In an interview with The Jerusalem Post, Uzbekistan’s Ambassador to Israel Ms. Feruza Makhmudova expressed her country’s interest in picking up the momentum between Uzbekistan and Israel. This year, the first meeting of an intergovernmental commission is expected to take place, headed by Uzbekistan’s Deputy Prime Minister Sardor Umurzakov and Israeli Tourism Minister Yoel Razvozov. The ambassador explained that several projects in different fields including agriculture, environment, labor migration and tourism are already underway.
Makhmudova added that since February 2018, Israelis have been able to visit Uzbekistan without a visa for up to 30 days.
“Tourism is one of the key points in our bilateral agenda, taking into account solid potential for tourism attractions for both sides,” she said. Recently, several tourist companies from Uzbekistan took part in the 28th International Mediterranean Tourism Market held in Israel, highlighting both countries’ interest in the tourism field.
As well, Makhmudova noted that the upcoming establishment of an Israel-Uzbekistan Chamber of Commerce will be “an important, special step in bringing the countries’ business communities closer together.”
Uzbekistan is actively advancing its business dialogues with international partners, including those in Israel: the first Tashkent International Investment forum took place on March 24-26, wherein Israeli investors met with their Uzbekistani counterparts in order to discuss their futures in business.
The emphasis on finding opportunities for Uzbek-Israel cooperation was also emphasized by Uzbekistan’s Development Strategy Center Director Eldor Tulyakov. “There are more opportunities for Uzbekistan to establish cooperation with the rest of the world, including partners in Israel,” he said.
One of the reasons that the countries’ collaborative efforts haven’t flourished more freely, Tulyakov explained, is purely due to location.
“Now we have very good relations, but that trade partnership is not yet at a high level because Uzbekistan is a landlocked country,” he said.
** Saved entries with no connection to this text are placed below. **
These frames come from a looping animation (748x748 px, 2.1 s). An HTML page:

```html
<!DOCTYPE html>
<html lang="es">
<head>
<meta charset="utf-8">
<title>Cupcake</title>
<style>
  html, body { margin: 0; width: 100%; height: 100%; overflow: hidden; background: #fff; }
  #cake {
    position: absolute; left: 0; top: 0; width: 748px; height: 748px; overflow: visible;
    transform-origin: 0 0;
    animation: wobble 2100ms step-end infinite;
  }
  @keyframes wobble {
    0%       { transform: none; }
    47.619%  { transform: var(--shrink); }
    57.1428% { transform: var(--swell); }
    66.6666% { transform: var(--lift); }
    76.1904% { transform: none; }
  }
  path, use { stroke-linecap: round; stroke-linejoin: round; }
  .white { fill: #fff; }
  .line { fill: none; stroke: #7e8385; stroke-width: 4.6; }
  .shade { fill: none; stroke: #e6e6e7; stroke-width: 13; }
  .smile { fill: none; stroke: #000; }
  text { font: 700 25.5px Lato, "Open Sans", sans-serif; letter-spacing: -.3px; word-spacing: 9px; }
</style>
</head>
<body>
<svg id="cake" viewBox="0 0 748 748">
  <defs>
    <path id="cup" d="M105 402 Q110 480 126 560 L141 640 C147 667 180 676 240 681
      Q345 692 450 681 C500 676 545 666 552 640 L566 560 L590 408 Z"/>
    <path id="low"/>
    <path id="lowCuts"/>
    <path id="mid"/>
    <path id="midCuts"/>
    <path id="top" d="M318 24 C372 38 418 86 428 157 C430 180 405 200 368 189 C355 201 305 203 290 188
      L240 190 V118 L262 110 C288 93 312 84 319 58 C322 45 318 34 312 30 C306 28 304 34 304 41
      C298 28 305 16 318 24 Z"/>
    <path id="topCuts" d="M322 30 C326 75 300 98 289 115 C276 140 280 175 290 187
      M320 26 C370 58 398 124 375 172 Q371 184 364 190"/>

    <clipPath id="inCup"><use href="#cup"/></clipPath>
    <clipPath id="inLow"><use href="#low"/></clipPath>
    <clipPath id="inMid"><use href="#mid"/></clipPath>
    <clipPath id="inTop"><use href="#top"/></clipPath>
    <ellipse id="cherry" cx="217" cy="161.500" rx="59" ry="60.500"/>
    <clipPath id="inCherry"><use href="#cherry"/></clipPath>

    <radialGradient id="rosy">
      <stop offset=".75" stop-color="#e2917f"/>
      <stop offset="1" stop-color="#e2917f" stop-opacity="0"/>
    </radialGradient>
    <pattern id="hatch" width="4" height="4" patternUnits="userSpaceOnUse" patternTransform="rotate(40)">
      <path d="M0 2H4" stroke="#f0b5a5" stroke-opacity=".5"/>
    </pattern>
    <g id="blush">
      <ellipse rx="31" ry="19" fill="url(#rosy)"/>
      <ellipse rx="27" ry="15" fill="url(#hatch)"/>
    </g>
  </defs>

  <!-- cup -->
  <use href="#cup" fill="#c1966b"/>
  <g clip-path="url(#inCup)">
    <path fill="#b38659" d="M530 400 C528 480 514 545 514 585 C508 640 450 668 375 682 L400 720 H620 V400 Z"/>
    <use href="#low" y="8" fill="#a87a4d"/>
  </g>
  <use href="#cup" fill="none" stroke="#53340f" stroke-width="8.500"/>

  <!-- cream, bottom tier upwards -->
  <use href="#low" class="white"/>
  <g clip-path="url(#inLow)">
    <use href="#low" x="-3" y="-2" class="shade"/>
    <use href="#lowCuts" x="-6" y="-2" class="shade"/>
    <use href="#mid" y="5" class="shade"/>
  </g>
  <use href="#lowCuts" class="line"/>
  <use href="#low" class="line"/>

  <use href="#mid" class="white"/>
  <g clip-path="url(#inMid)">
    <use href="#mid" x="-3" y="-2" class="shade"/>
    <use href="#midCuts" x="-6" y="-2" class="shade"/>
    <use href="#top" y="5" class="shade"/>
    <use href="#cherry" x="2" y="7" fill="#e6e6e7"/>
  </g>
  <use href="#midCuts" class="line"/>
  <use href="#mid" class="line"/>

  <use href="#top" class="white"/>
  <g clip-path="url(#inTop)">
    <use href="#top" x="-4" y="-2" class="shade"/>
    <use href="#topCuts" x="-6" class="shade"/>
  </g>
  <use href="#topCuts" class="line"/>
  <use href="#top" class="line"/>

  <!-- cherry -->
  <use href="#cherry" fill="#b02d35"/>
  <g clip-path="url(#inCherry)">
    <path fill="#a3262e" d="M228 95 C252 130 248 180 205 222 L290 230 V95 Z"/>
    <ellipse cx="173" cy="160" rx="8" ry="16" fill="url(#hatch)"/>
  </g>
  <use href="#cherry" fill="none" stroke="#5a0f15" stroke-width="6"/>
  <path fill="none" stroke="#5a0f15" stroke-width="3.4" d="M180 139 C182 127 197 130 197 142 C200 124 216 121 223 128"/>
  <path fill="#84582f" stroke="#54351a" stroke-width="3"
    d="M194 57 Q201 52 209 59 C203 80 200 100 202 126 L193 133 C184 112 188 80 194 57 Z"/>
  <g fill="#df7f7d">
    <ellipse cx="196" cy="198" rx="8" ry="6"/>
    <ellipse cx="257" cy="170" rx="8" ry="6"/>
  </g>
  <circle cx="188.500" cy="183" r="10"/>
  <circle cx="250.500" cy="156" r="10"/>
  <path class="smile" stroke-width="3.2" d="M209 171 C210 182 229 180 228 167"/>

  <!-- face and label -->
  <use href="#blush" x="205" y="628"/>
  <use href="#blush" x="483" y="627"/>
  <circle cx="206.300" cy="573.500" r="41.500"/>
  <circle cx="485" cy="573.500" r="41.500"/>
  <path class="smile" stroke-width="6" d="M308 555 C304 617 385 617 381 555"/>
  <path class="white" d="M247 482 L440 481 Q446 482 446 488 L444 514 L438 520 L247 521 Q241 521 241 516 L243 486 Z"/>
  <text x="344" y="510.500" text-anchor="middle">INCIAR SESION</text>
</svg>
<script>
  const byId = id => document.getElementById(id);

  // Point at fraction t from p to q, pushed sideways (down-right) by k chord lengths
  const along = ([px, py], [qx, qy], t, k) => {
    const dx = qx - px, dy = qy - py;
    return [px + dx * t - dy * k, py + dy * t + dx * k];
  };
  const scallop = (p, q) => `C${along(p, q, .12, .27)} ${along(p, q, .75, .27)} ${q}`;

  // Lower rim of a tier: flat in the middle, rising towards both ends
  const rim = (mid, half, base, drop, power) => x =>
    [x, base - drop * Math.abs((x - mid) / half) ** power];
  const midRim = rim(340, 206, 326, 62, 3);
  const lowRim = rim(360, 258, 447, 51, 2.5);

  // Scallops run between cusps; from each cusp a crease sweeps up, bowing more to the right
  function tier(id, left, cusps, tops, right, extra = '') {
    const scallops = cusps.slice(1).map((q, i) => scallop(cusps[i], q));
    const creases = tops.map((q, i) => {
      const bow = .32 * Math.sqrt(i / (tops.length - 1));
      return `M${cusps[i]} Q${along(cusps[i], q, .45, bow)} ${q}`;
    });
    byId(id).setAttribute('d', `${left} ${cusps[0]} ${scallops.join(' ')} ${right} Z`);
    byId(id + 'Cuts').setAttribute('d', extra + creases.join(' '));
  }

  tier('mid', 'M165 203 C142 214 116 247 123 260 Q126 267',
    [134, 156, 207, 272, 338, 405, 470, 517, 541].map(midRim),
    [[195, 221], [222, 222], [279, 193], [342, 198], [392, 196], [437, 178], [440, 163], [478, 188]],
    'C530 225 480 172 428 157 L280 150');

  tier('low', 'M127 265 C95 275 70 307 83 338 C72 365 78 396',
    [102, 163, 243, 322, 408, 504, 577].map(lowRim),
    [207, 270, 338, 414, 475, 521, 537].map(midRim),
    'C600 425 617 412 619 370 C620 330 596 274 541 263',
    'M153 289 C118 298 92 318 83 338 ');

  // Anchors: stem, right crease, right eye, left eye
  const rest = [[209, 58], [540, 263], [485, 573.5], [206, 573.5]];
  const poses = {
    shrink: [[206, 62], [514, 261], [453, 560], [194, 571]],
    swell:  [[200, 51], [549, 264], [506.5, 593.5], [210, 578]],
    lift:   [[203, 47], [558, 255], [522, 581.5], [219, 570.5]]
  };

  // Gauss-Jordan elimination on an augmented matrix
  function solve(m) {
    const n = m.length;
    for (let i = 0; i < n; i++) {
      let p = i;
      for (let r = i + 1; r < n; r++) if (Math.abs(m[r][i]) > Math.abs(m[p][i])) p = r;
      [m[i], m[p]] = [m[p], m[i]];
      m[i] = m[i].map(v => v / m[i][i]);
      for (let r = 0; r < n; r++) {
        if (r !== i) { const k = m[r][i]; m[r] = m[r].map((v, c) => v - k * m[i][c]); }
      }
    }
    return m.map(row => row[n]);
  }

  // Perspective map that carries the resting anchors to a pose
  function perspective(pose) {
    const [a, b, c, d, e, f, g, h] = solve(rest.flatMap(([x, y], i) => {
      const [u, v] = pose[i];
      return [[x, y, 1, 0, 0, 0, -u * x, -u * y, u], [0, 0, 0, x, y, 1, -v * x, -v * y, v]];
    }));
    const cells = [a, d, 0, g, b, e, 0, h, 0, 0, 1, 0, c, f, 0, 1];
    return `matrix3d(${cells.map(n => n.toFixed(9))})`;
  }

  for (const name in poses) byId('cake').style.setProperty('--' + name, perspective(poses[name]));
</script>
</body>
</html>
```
The need to route shipments through either Russia or Kazakhstan has limited Uzbekistan’s ability to trade freely with Israel.
Tulyakov noted that Israel’s work in medical technology has been a serious topic of interest in Uzbekistan.
“We know very well that the medical sphere and the health sector are very well-developed in Israel,” he said. “Uzbekistan has been paying close attention in order to strengthen the health of its population.”
He also cited Israel as a strong partner in education, specifically calling attention to Israeli exchange programs, which have attracted and educated many Uzbek people in Israel.
“This has been quite popular, [especially] now that there is more demand for hiring professionals in Uzbekistan in our energy and agriculture sectors. We need more talented people to plant less and get more,” said Tulyakov.
In regard to agriculture, Israel has also given crucial aid to Uzbekistan by means of experience. Uzbekistan is working to reinvigorate its agricultural infrastructure, and is pulling on Israeli know-how to accomplish that task.
“One of the challenges in Uzbekistan is the soil,” said Uzbekistan’s Deputy Agriculture Minister Alisher Turaev. He explained that a fundamental aspect of agricultural success in Uzbekistan is to increase the quality of its soil – something that Israel has been working on for many years.
Going hand-in-hand with soil quality is the issue of water.
“Water is the main challenge for all human beings,” said Turaev, who noted that Uzbekistan’s geographical circumstances don’t preclude it from having enough water, contrary to common thought.
“We have enough water,” he said, “but the water should be distributed in the right way, and it should be correctly saved. We have to learn how to save water, so again we refer to Israeli experience.”
Turaev explained that Israel’s knowledge is also applicable to plant breeding, protection and fertilization.
“The whole chain, from soil to fertilization, sees the need for Israeli knowledge, design and technologies,” he said.